[Saved data entries]
--------
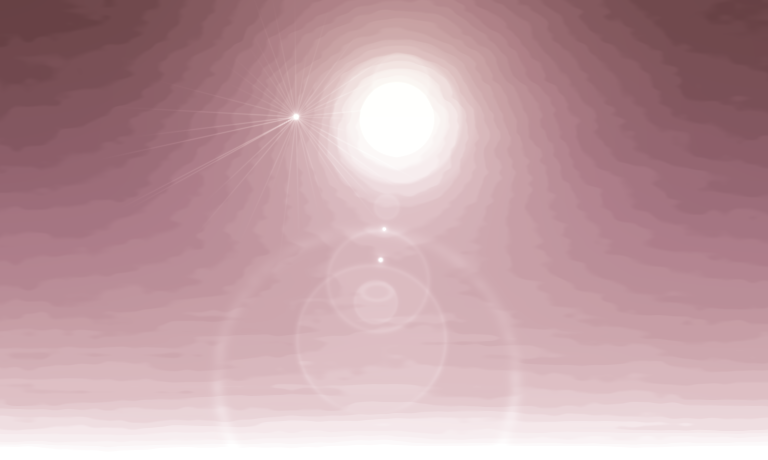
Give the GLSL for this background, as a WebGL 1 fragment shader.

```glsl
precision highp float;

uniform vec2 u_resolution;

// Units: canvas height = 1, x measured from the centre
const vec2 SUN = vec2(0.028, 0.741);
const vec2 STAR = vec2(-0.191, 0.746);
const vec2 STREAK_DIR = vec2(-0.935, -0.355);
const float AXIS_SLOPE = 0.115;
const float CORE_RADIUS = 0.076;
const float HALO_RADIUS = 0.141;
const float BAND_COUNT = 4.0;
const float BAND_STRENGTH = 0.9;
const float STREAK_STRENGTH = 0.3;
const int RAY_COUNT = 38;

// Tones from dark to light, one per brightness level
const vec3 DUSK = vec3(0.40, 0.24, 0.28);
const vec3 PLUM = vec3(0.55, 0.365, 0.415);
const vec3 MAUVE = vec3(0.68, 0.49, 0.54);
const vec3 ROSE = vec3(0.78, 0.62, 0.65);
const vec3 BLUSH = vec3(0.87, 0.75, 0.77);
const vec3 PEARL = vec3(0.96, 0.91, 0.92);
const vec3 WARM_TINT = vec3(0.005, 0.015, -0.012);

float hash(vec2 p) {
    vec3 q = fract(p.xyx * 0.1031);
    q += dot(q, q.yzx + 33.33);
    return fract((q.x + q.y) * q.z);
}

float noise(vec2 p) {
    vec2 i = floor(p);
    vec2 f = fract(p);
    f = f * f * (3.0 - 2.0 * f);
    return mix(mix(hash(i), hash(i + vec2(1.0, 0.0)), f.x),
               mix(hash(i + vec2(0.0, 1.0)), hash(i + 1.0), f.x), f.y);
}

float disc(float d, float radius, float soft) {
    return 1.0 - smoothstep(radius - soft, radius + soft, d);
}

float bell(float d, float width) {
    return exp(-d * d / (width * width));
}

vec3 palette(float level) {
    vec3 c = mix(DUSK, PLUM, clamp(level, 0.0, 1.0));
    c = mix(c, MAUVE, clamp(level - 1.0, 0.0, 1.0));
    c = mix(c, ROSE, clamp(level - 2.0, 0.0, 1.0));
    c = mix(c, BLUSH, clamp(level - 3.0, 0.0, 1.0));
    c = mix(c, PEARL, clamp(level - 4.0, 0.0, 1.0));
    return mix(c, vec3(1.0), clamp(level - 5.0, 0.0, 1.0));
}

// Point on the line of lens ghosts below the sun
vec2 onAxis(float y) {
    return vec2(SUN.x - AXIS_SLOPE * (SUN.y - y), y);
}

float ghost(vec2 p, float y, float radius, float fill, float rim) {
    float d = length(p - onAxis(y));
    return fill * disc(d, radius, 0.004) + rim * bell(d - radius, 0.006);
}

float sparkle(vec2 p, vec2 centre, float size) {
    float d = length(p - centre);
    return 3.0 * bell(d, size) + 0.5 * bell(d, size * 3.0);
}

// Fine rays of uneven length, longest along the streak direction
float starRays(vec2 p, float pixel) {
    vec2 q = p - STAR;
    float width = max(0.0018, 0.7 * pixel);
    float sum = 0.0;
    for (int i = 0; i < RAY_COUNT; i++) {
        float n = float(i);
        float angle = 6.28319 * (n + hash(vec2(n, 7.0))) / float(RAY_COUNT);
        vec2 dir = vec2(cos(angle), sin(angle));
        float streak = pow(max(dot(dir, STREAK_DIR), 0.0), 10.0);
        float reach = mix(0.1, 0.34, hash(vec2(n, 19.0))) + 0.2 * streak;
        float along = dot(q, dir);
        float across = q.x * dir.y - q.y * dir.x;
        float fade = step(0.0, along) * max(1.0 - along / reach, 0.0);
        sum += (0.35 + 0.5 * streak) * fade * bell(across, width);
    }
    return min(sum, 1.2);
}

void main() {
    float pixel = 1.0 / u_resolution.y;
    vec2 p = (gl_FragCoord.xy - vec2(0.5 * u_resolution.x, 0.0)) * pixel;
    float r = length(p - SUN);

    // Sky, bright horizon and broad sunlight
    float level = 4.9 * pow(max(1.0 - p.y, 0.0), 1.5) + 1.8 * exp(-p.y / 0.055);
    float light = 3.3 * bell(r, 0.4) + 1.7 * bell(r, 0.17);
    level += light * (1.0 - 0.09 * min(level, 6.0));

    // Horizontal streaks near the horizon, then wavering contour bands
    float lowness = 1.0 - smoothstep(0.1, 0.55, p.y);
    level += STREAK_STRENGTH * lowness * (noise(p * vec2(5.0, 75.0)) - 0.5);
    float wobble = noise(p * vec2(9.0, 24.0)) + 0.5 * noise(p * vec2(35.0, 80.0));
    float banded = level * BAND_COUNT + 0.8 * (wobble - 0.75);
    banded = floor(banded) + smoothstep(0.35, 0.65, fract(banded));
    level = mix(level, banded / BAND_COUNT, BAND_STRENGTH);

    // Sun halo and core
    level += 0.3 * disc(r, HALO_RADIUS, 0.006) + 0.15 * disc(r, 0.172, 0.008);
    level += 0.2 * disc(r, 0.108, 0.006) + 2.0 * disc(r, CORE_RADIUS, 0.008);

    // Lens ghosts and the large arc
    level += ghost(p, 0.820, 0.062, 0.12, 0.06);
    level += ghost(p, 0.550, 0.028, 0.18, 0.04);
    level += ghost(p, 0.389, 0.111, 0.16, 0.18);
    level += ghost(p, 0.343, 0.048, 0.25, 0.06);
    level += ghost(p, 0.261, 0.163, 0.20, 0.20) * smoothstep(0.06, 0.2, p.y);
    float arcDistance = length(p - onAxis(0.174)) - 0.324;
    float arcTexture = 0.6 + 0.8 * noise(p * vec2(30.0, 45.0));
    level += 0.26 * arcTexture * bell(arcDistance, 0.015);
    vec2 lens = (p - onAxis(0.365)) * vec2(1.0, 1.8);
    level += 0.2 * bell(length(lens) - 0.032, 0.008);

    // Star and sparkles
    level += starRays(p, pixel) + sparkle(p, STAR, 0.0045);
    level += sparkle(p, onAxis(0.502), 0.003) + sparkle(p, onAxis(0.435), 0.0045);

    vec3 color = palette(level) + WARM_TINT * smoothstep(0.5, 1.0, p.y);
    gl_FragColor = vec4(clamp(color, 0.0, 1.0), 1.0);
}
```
--------
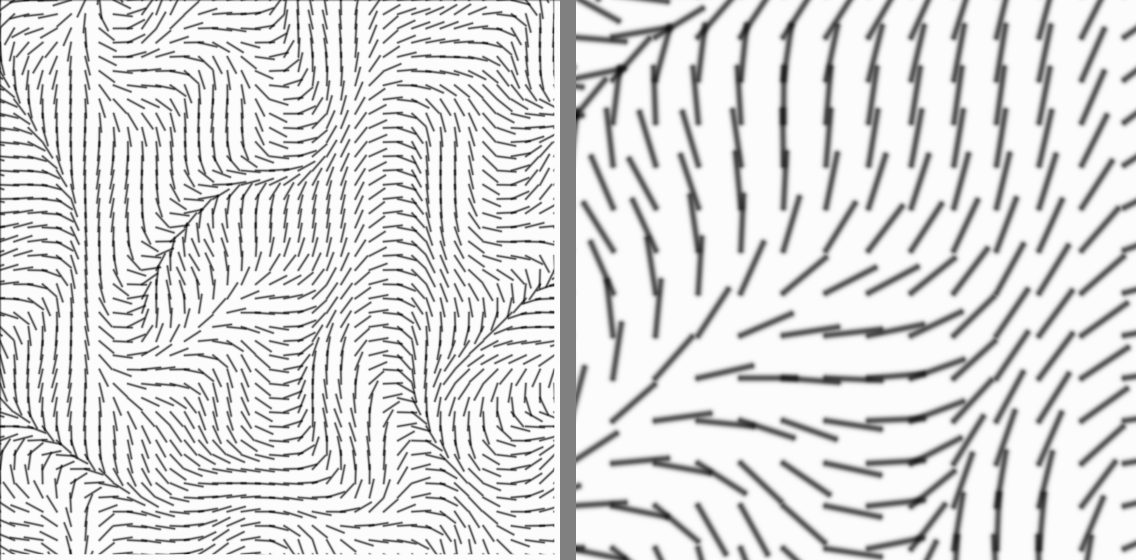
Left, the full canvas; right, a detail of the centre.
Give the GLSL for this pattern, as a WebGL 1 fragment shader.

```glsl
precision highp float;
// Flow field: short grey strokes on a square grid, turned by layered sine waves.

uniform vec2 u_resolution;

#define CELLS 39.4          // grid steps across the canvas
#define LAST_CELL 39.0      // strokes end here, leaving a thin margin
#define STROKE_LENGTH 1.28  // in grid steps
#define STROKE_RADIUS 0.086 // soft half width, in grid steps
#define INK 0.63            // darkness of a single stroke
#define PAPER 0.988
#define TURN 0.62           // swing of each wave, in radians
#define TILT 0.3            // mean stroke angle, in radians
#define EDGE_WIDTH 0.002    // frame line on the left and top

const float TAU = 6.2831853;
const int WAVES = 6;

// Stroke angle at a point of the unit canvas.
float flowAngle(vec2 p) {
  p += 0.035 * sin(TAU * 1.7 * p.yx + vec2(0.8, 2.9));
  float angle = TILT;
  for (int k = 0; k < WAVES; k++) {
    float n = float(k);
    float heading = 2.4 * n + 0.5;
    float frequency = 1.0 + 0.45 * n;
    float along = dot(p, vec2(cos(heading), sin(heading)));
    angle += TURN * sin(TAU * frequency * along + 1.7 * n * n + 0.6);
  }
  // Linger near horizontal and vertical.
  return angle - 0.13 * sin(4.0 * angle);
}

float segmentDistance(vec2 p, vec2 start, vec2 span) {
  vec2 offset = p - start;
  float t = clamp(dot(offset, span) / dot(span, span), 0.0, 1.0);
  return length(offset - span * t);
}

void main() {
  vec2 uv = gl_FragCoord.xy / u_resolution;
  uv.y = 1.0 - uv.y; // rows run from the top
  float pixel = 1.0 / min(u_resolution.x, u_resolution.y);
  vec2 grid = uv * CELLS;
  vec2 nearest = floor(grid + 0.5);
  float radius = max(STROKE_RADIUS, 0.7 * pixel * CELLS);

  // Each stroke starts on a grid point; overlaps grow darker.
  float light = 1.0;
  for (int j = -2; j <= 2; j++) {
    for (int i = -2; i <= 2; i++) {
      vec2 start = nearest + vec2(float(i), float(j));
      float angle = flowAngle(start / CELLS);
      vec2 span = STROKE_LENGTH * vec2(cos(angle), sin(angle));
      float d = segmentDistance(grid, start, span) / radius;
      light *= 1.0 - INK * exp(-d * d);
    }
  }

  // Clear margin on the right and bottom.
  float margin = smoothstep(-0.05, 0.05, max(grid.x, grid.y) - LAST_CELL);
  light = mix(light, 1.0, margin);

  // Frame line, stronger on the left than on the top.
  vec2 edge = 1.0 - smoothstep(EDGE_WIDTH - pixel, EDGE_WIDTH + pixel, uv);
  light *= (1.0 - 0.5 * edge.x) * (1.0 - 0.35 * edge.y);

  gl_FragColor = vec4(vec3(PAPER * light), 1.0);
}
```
--------
Your objective ::
Each line above that contains the word "CELLS" should be copied.

Result of this task ::
#define CELLS 39.4          // grid steps across the canvas
  vec2 grid = uv * CELLS;
  float radius = max(STROKE_RADIUS, 0.7 * pixel * CELLS);
      float angle = flowAngle(start / CELLS);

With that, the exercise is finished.